___ Study material ___

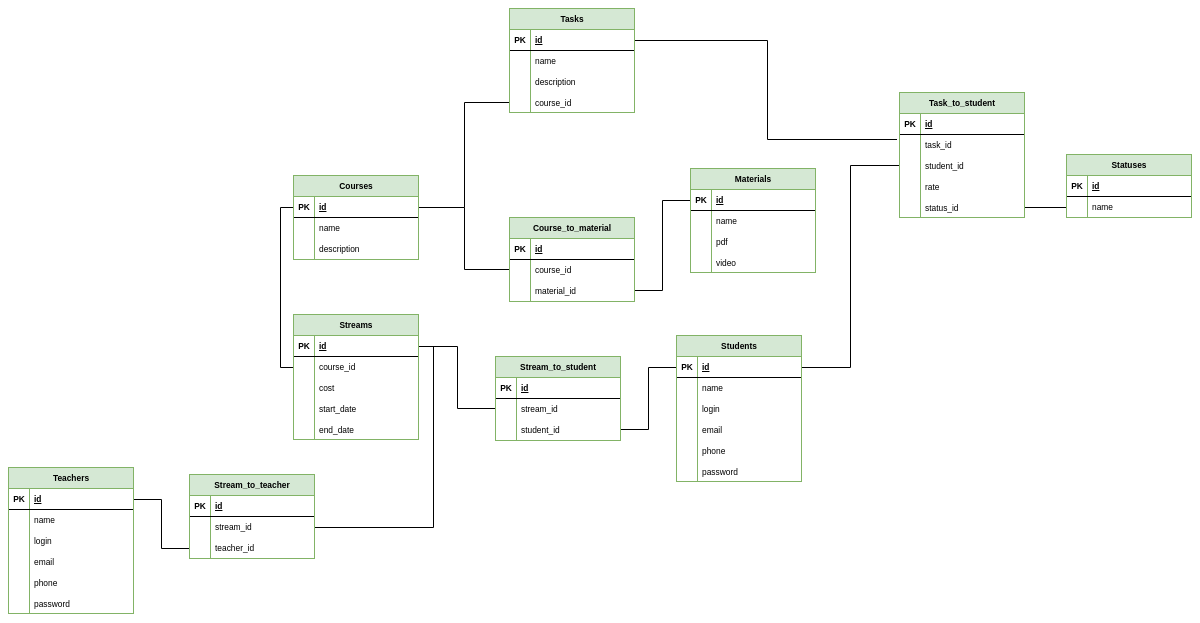
<!DOCTYPE html>
<html lang="en">
<head>
<meta charset="utf-8">
<title>Course database schema</title>
<style>
:root {
  --paper: #ffffff;
  --ink: #000000;
  --header: #d5e8d4;
  --edge: #82b366;
  --row: 20.9px;
}
* { box-sizing: border-box; margin: 0; padding: 0; }
html, body { width: 1200px; height: 623px; overflow: hidden; background: var(--paper); }
.diagram {
  position: relative;
  width: 1200px;
  height: 623px;
  overflow: hidden;
  color: var(--ink);
  font: 8.4px/1 "Liberation Sans", Arial, sans-serif;
}
.links { position: absolute; inset: 0; fill: none; stroke: var(--ink); stroke-width: 1; }
.entity {
  position: absolute;
  left: var(--x);
  top: var(--y);
  width: 126px;
  border: 1px solid var(--edge);
  background: var(--paper);
}
.entity h2 {
  display: flex;
  align-items: center;
  justify-content: center;
  height: var(--row);
  font-size: inherit;
  border-bottom: 1px solid var(--edge);
  background: var(--header);
}
.entity ul { list-style: none; margin-bottom: -1px; }
.entity li { display: flex; align-items: center; height: var(--row); padding-left: 25px; }
.entity ul {
  background: linear-gradient(var(--edge), var(--edge)) 20px 0 / 1px 100% no-repeat;
}
.entity .key { padding-left: 0; font-weight: bold; border-bottom: 1px solid var(--ink); }
.key b { width: 20px; margin-right: 5px; text-align: center; }
.key u { text-underline-offset: 1px; }
</style>
</head>
<body>
<main class="diagram">
  <svg class="links" width="1200" height="623" viewBox="0 0 1200 623" aria-hidden="true">
    <polyline points="635,40.5 767.5,40.5 767.5,139.5 897,139.5"/>
    <polyline points="419,207.5 464.5,207.5 464.5,102.5 510,102.5"/>
    <polyline points="464.5,207.5 464.5,269.5 510,269.5"/>
    <polyline points="635,290.5 662.5,290.5 662.5,200.5 691,200.5"/>
    <polyline points="294,207.5 280.5,207.5 280.5,367.5 294,367.5"/>
    <polyline points="419,346.5 457.5,346.5 457.5,408.5 496,408.5"/>
    <polyline points="433.5,346.5 433.5,527.5 315,527.5"/>
    <polyline points="621,429.5 648.5,429.5 648.5,367.5 677,367.5"/>
    <polyline points="802,367.5 850.5,367.5 850.5,165.5 899,165.5"/>
    <polyline points="1024,207.5 1066,207.5"/>
    <polyline points="134,499.5 161.5,499.5 161.5,548.5 190,548.5"/>
  </svg>

  <section class="entity" style="--x:509px;--y:8px">
    <h2>Tasks</h2>
    <ul><li class="key"><b>PK</b><u>id</u></li><li>name</li><li>description</li><li>course_id</li></ul>
  </section>

  <section class="entity" style="--x:899px;--y:92px">
    <h2>Task_to_student</h2>
    <ul><li class="key"><b>PK</b><u>id</u></li><li>task_id</li><li>student_id</li><li>rate</li><li>status_id</li></ul>
  </section>

  <section class="entity" style="--x:1066px;--y:154px">
    <h2>Statuses</h2>
    <ul><li class="key"><b>PK</b><u>id</u></li><li>name</li></ul>
  </section>

  <section class="entity" style="--x:690px;--y:168px">
    <h2>Materials</h2>
    <ul><li class="key"><b>PK</b><u>id</u></li><li>name</li><li>pdf</li><li>video</li></ul>
  </section>

  <section class="entity" style="--x:293px;--y:175px">
    <h2>Courses</h2>
    <ul><li class="key"><b>PK</b><u>id</u></li><li>name</li><li>description</li></ul>
  </section>

  <section class="entity" style="--x:509px;--y:217px">
    <h2>Course_to_material</h2>
    <ul><li class="key"><b>PK</b><u>id</u></li><li>course_id</li><li>material_id</li></ul>
  </section>

  <section class="entity" style="--x:293px;--y:314px">
    <h2>Streams</h2>
    <ul><li class="key"><b>PK</b><u>id</u></li><li>course_id</li><li>cost</li><li>start_date</li><li>end_date</li></ul>
  </section>

  <section class="entity" style="--x:495px;--y:356px">
    <h2>Stream_to_student</h2>
    <ul><li class="key"><b>PK</b><u>id</u></li><li>stream_id</li><li>student_id</li></ul>
  </section>

  <section class="entity" style="--x:676px;--y:335px">
    <h2>Students</h2>
    <ul><li class="key"><b>PK</b><u>id</u></li><li>name</li><li>login</li><li>email</li><li>phone</li><li>password</li></ul>
  </section>

  <section class="entity" style="--x:8px;--y:467px">
    <h2>Teachers</h2>
    <ul><li class="key"><b>PK</b><u>id</u></li><li>name</li><li>login</li><li>email</li><li>phone</li><li>password</li></ul>
  </section>

  <section class="entity" style="--x:189px;--y:474px">
    <h2>Stream_to_teacher</h2>
    <ul><li class="key"><b>PK</b><u>id</u></li><li>stream_id</li><li>teacher_id</li></ul>
  </section>
</main>
</body>
</html>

___

In the listing above, find each line with "name" and copy it.

    <ul><li class="key"><b>PK</b><u>id</u></li><li>name</li><li>description</li><li>course_id</li></ul>
    <ul><li class="key"><b>PK</b><u>id</u></li><li>name</li></ul>
    <ul><li class="key"><b>PK</b><u>id</u></li><li>name</li><li>pdf</li><li>video</li></ul>
    <ul><li class="key"><b>PK</b><u>id</u></li><li>name</li><li>description</li></ul>
    <ul><li class="key"><b>PK</b><u>id</u></li><li>name</li><li>login</li><li>email</li><li>phone</li><li>password</li></ul>
    <ul><li class="key"><b>PK</b><u>id</u></li><li>name</li><li>login</li><li>email</li><li>phone</li><li>password</li></ul>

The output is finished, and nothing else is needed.